  • Solar Grants/Financing: If further funding can be identified, the next step would be to support nonprofits in achieving net-zero energy use through the installation of solar photovoltaic on their facilities. This would involve solar assessments (which could be included in the energy audit process above) to determine feasibility and return on investment, as well as grants or financing to make the priority projects possible. Sarasota County’s program is in the process of implementing a combination grant/loan program for solar on four local nonprofits.

Conclusion

No matter the extent to which your Extension office is able to implement these programs, any addition of support for community members in reducing their energy use and utility bills will have beneficial impacts in terms of economic, environmental, and social outcomes. Extension Agents can start small, evaluating overlaps in content and goals with their existing programs and stakeholder groups and build from there over time.

Publications in This Series

Developing Extension Programming to Help Low-Income Families Save Money and Energy: The Community Weatherization Model (https://edis.ifas.ufl.edu/publication/WC368)

Using Community-Based Social Marketing to Improve Energy Equity Programs

Community-Based Home Energy Tune-up/Audit Programs: A Step-by-Step Guide to Creating and Implementing Energy Equity Programs in Your Community

Options for Incorporating Energy Efficiency into Extension Programs: A Menu of Possibilities for Extension Energy Programming in Your Community

Peer Reviewed

Publication #AEC748

Date: 2/22/2022

Fact Sheet
Academic

About this Publication

This publication is AEC748, one of a series of the Department of Agricultural Education and Communication, UF/IFAS Extension.
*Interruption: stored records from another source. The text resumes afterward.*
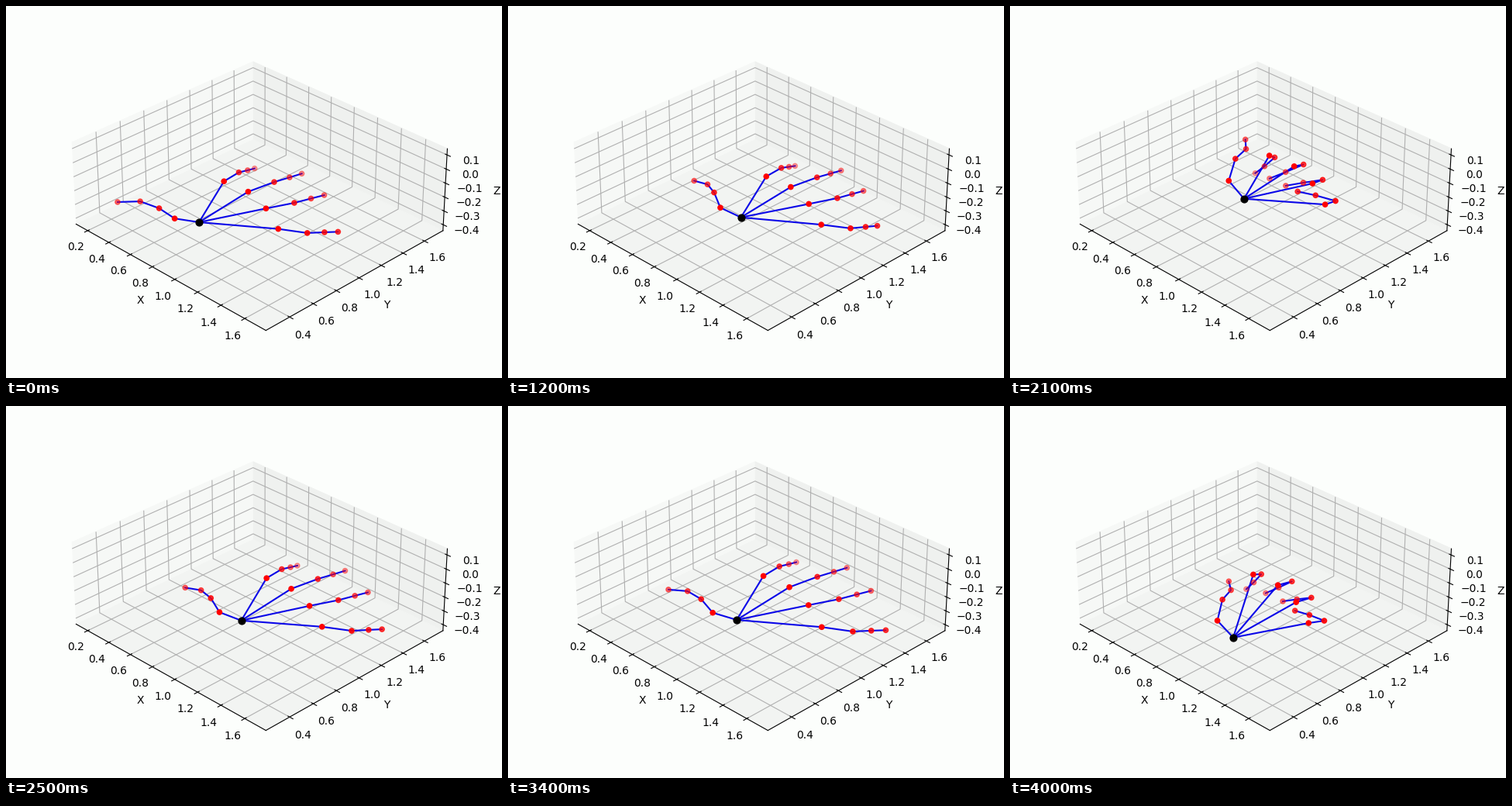
Write a matplotlib script that moves like this. It is 640 px wide and 480 px high and loops after 4.1 s.

```python
import numpy as np
import matplotlib.pyplot as plt
from matplotlib.animation import FuncAnimation

W, H, FRAMES = 640, 480, 41
PAPER = "#fcfefc"

fig = plt.figure(figsize=(W / 100, H / 100), dpi=100, facecolor=PAPER)

# Room: equally scaled 3D axes filling the figure height.
room = fig.add_axes([0, 0, 1, 1], projection="3d", facecolor=PAPER)
room.view_init(elev=30, azim=-45)
center = np.array([0.931, 0.990, -0.150])
half = np.array([0.843, 0.787, 0.293])
low, high = center - half, center + half
room.set_xlim(low[0], high[0])
room.set_ylim(low[1], high[1])
room.set_zlim(low[2], high[2])
room.set_box_aspect(2 * half)
room.set_xticks(np.arange(1, 9) / 5)
room.set_yticks(np.arange(2, 9) / 5)
room.set_zticks(np.arange(-4, 2) / 10)
room.set_xlabel("X")
room.set_ylabel("Y")
room.set_zlabel("Z")
for axis, shade in ((room.xaxis, "#f6f8f6"), (room.yaxis, "#eff1ef"),
                    (room.zaxis, "#f2f4f2")):
    axis.set_pane_color(shade)

# Layer in stage pixels for the hand.
stage = fig.add_axes([0, 0, 1, 1])
stage.set_xlim(0, W)
stage.set_ylim(H, 0)
stage.axis("off")

# Index to pinky: knuckle seen from the wrist, pointing direction, dip.
KNUCKLES = np.array([(106.5, 9), (90, -18.5), (66, -41), (33.5, -55)])
POINTING = np.array([(39, 5.5), (38, -7.5), (35, -13), (20, -12)])
DIPS = np.linspace(-7, 7, 4)

# The three finger bones: length, angle at rest, extra angle in a fist.
LENGTH = np.array([1, 0.85, 0.65])
REST = np.array([0, 0.8, 0.77])
BEND = np.array([1.47, 2.03, 2.4])

THUMB_OPEN = np.array([(-30, -9), (-14.5, -17), (-17, -10), (-24, -2)])
THUMB_SHUT = np.array([(-19, -25), (11, -30), (17, -13), (1.5, -13.5)])

PERIOD, FIRST_FIST = 8, 6.4
TIP_ALPHA = np.array([0.55, 0.75, 0.5, 0.42, 0.35])
ALPHA = 1 - np.outer(1 - TIP_ALPHA, [0, 0.4, 0.75, 1]).ravel()


def pose(step):
    """Wrist position and the joints of thumb, index ... pinky."""
    entry = max(0, 1 - step / 6) ** 2
    d = step - FIRST_FIST
    d -= PERIOD * max(0, round(d / PERIOD))  # steps from the nearest fist
    curl = np.exp(-abs(d / 1.95) ** 5)

    sway = 4.5 * np.cos(2 * np.pi * (step - 25) / 17)
    wrist = np.array([299.5 + sway - curl * (8.7 + 8 * d) - 46 * entry,
                      276 + curl * (22 * d - 2.2) + 3 * entry])
    lift = curl * (20 + 13 * d) * np.array([-0.25, -1])
    reach = 1 + 0.05 * (min(abs(d), 4) - 3) * (1 - curl) - 0.09 * entry

    grip = np.sqrt(curl) - 0.25 * entry
    chains = [THUMB_OPEN + grip * (THUMB_SHUT - THUMB_OPEN)]
    angle = REST + curl * BEND
    for knuckle, pointing, dip in zip(KNUCKLES, POINTING, DIPS):
        bones = (np.outer(LENGTH * np.cos(angle), pointing)
                 + np.outer(LENGTH * np.sin(angle), (0, dip)))
        chains.append(np.vstack([knuckle + lift, bones]))
    return wrist, wrist + reach * np.cumsum(chains, axis=1)


lines = [stage.plot([], [], color="#0a06e8", lw=1.5)[0] for _ in range(5)]
dots = stage.scatter(np.zeros(20), np.zeros(20), s=20, zorder=3,
                     c=[(1, 0, 0, a) for a in ALPHA])
palm = stage.scatter([0], [0], s=40, c="black", zorder=4)


def draw(step):
    wrist, joints = pose(step)
    for line, finger in zip(lines, joints):
        line.set_data(*np.vstack([wrist, finger]).T)
    dots.set_offsets(joints.reshape(-1, 2))
    palm.set_offsets([wrist])
    return [*lines, dots, palm]


anim = FuncAnimation(fig, draw, frames=FRAMES, interval=100,
                     init_func=lambda: draw(0), repeat=True, blit=False)
plt.show()
```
Original publication date February 2022. Visit the EDIS website at https://edis.ifas.ufl.edu for the currently supported version of this publication.

About the Authors

Lee Hayes Byron, county Extension director and program Extension agent II, UF/IFAS Extension Sarasota County; Alane Humrich, program director, Community Weatherization Coalition; Marianne Schmink, professor emerita, Latin American studies; Jennison Kipp, Sustainable Floridians state coordinator, Program for Resource Efficient Communities; Kimberly Davis, Extension agent, Florida A&M University Cooperative Extension; and Paul Monaghan, associate professor, Extension education, Department of Agricultural Education and Communication; UF/IFAS Extension, Gainesville, FL 32611.

Contacts

  • Paul Monaghan